**EXERCISE REQUIREMENTS:** Please take the records that follow and repeat exactly the lines starting with the line with "926px; height: 1038px;" and going on through the line with "160L737 178L758 224L770".

[Stored data entries]
# # # #
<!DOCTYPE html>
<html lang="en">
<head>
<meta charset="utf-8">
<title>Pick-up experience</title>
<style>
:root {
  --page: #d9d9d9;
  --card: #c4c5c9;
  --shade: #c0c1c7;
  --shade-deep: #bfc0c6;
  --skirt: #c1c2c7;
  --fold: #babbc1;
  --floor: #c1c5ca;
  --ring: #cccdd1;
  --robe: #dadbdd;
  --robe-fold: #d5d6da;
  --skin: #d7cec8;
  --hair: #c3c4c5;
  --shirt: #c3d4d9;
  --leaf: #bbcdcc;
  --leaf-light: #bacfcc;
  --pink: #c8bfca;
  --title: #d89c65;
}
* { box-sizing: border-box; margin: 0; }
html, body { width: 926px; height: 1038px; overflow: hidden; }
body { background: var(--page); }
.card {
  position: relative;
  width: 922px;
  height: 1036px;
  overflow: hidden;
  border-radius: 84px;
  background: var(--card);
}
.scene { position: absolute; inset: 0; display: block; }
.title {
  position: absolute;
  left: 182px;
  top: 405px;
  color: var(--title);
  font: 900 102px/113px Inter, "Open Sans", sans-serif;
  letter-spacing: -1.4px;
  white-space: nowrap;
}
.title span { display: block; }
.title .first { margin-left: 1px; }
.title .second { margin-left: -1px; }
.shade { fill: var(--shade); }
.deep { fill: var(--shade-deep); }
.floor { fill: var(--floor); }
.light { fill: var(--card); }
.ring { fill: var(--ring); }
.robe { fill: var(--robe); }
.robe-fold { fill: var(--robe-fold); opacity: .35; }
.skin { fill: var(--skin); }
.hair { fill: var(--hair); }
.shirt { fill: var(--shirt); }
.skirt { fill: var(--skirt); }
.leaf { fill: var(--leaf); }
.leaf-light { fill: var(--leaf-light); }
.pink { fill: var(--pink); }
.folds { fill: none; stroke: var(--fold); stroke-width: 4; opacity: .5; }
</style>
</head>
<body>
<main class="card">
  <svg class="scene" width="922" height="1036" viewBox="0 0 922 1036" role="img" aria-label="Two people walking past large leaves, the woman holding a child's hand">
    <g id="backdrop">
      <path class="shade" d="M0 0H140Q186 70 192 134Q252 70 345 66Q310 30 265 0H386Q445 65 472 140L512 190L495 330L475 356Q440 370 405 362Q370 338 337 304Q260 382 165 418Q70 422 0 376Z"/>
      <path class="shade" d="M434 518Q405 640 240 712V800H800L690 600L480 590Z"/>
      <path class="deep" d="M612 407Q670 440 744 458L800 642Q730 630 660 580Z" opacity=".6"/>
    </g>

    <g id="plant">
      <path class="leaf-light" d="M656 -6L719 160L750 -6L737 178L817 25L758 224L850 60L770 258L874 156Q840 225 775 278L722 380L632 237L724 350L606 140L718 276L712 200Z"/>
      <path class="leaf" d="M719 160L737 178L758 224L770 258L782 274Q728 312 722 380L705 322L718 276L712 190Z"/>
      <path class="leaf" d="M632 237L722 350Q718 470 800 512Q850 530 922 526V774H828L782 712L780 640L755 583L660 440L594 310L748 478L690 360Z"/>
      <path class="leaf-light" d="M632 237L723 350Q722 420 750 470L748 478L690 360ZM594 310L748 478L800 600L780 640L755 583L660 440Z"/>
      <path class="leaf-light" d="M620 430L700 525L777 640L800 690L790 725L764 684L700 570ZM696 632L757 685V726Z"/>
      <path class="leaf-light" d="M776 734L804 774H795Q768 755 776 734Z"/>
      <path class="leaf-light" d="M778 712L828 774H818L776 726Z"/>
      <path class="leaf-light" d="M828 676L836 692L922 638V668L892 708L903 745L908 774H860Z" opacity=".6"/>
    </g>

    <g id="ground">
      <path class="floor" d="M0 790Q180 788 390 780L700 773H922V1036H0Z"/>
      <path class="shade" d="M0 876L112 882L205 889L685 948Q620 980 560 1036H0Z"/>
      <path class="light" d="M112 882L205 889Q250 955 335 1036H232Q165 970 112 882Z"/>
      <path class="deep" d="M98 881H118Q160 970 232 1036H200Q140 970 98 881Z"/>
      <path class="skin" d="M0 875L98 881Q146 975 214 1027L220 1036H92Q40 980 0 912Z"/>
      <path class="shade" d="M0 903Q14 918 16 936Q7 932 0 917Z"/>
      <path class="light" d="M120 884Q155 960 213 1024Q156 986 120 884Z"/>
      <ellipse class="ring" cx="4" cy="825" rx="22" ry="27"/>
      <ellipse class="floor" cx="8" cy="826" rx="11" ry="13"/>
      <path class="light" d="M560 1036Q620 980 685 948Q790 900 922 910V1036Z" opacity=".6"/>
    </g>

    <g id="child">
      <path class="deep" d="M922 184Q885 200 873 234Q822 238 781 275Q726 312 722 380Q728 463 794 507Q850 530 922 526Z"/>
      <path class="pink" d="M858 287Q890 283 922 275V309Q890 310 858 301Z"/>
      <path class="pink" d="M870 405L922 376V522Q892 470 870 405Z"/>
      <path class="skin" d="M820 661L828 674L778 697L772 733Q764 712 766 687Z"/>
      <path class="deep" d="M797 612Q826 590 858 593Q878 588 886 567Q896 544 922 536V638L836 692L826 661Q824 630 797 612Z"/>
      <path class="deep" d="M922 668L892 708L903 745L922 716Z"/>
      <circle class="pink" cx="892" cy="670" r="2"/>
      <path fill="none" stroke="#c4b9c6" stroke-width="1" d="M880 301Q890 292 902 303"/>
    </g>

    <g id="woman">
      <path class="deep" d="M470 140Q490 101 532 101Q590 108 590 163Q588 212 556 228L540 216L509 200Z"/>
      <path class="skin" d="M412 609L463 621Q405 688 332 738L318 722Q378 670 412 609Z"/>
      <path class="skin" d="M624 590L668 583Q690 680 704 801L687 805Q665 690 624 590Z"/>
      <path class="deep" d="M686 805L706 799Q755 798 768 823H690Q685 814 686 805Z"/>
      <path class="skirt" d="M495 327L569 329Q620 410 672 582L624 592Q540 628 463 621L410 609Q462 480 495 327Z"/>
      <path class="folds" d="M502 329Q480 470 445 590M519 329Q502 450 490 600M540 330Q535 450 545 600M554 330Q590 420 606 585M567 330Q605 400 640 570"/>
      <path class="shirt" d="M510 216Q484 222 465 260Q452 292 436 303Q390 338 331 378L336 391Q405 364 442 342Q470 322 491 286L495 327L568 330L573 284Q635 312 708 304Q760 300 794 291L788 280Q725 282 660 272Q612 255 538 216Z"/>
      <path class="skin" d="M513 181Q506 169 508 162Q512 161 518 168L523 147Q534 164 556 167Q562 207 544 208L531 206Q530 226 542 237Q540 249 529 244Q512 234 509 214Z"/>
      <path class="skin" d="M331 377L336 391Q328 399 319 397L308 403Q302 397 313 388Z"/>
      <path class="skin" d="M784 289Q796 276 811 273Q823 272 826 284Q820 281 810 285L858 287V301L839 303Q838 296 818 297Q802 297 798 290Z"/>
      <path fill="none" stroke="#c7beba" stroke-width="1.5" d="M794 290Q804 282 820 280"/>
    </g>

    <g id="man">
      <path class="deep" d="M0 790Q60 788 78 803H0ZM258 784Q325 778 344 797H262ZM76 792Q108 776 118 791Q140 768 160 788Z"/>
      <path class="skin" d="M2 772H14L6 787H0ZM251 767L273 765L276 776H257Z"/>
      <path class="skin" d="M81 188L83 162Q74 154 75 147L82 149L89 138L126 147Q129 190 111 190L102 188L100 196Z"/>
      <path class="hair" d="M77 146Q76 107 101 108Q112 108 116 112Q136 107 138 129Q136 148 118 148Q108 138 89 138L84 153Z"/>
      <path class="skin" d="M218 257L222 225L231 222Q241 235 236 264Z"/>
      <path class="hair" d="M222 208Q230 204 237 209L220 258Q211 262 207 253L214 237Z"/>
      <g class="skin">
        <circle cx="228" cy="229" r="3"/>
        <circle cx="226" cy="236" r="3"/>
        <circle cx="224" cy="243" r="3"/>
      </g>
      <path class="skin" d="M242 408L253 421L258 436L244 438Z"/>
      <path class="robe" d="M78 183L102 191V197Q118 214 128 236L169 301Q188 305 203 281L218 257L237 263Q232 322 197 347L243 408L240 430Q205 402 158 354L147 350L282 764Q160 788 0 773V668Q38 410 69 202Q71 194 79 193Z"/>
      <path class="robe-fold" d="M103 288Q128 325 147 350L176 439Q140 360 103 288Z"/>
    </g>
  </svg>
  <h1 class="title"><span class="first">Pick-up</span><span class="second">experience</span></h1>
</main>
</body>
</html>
# # # #
**RESPONSE TO THE TASK:**
html, body { width: 926px; height: 1038px; overflow: hidden; }
body { background: var(--page); }
.card {
  position: relative;
  width: 922px;
  height: 1036px;
  overflow: hidden;
  border-radius: 84px;
  background: var(--card);
}
.scene { position: absolute; inset: 0; display: block; }
.title {
  position: absolute;
  left: 182px;
  top: 405px;
  color: var(--title);
  font: 900 102px/113px Inter, "Open Sans", sans-serif;
  letter-spacing: -1.4px;
  white-space: nowrap;
}
.title span { display: block; }
.title .first { margin-left: 1px; }
.title .second { margin-left: -1px; }
.shade { fill: var(--shade); }
.deep { fill: var(--shade-deep); }
.floor { fill: var(--floor); }
.light { fill: var(--card); }
.ring { fill: var(--ring); }
.robe { fill: var(--robe); }
.robe-fold { fill: var(--robe-fold); opacity: .35; }
.skin { fill: var(--skin); }
.hair { fill: var(--hair); }
.shirt { fill: var(--shirt); }
.skirt { fill: var(--skirt); }
.leaf { fill: var(--leaf); }
.leaf-light { fill: var(--leaf-light); }
.pink { fill: var(--pink); }
.folds { fill: none; stroke: var(--fold); stroke-width: 4; opacity: .5; }
</style>
</head>
<body>
<main class="card">
  <svg class="scene" width="922" height="1036" viewBox="0 0 922 1036" role="img" aria-label="Two people walking past large leaves, the woman holding a child's hand">
    <g id="backdrop">
      <path class="shade" d="M0 0H140Q186 70 192 134Q252 70 345 66Q310 30 265 0H386Q445 65 472 140L512 190L495 330L475 356Q440 370 405 362Q370 338 337 304Q260 382 165 418Q70 422 0 376Z"/>
      <path class="shade" d="M434 518Q405 640 240 712V800H800L690 600L480 590Z"/>
      <path class="deep" d="M612 407Q670 440 744 458L800 642Q730 630 660 580Z" opacity=".6"/>
    </g>

    <g id="plant">
      <path class="leaf-light" d="M656 -6L719 160L750 -6L737 178L817 25L758 224L850 60L770 258L874 156Q840 225 775 278L722 380L632 237L724 350L606 140L718 276L712 200Z"/>
      <path class="leaf" d="M719 160L737 178L758 224L770 258L782 274Q728 312 722 380L705 322L718 276L712 190Z"/>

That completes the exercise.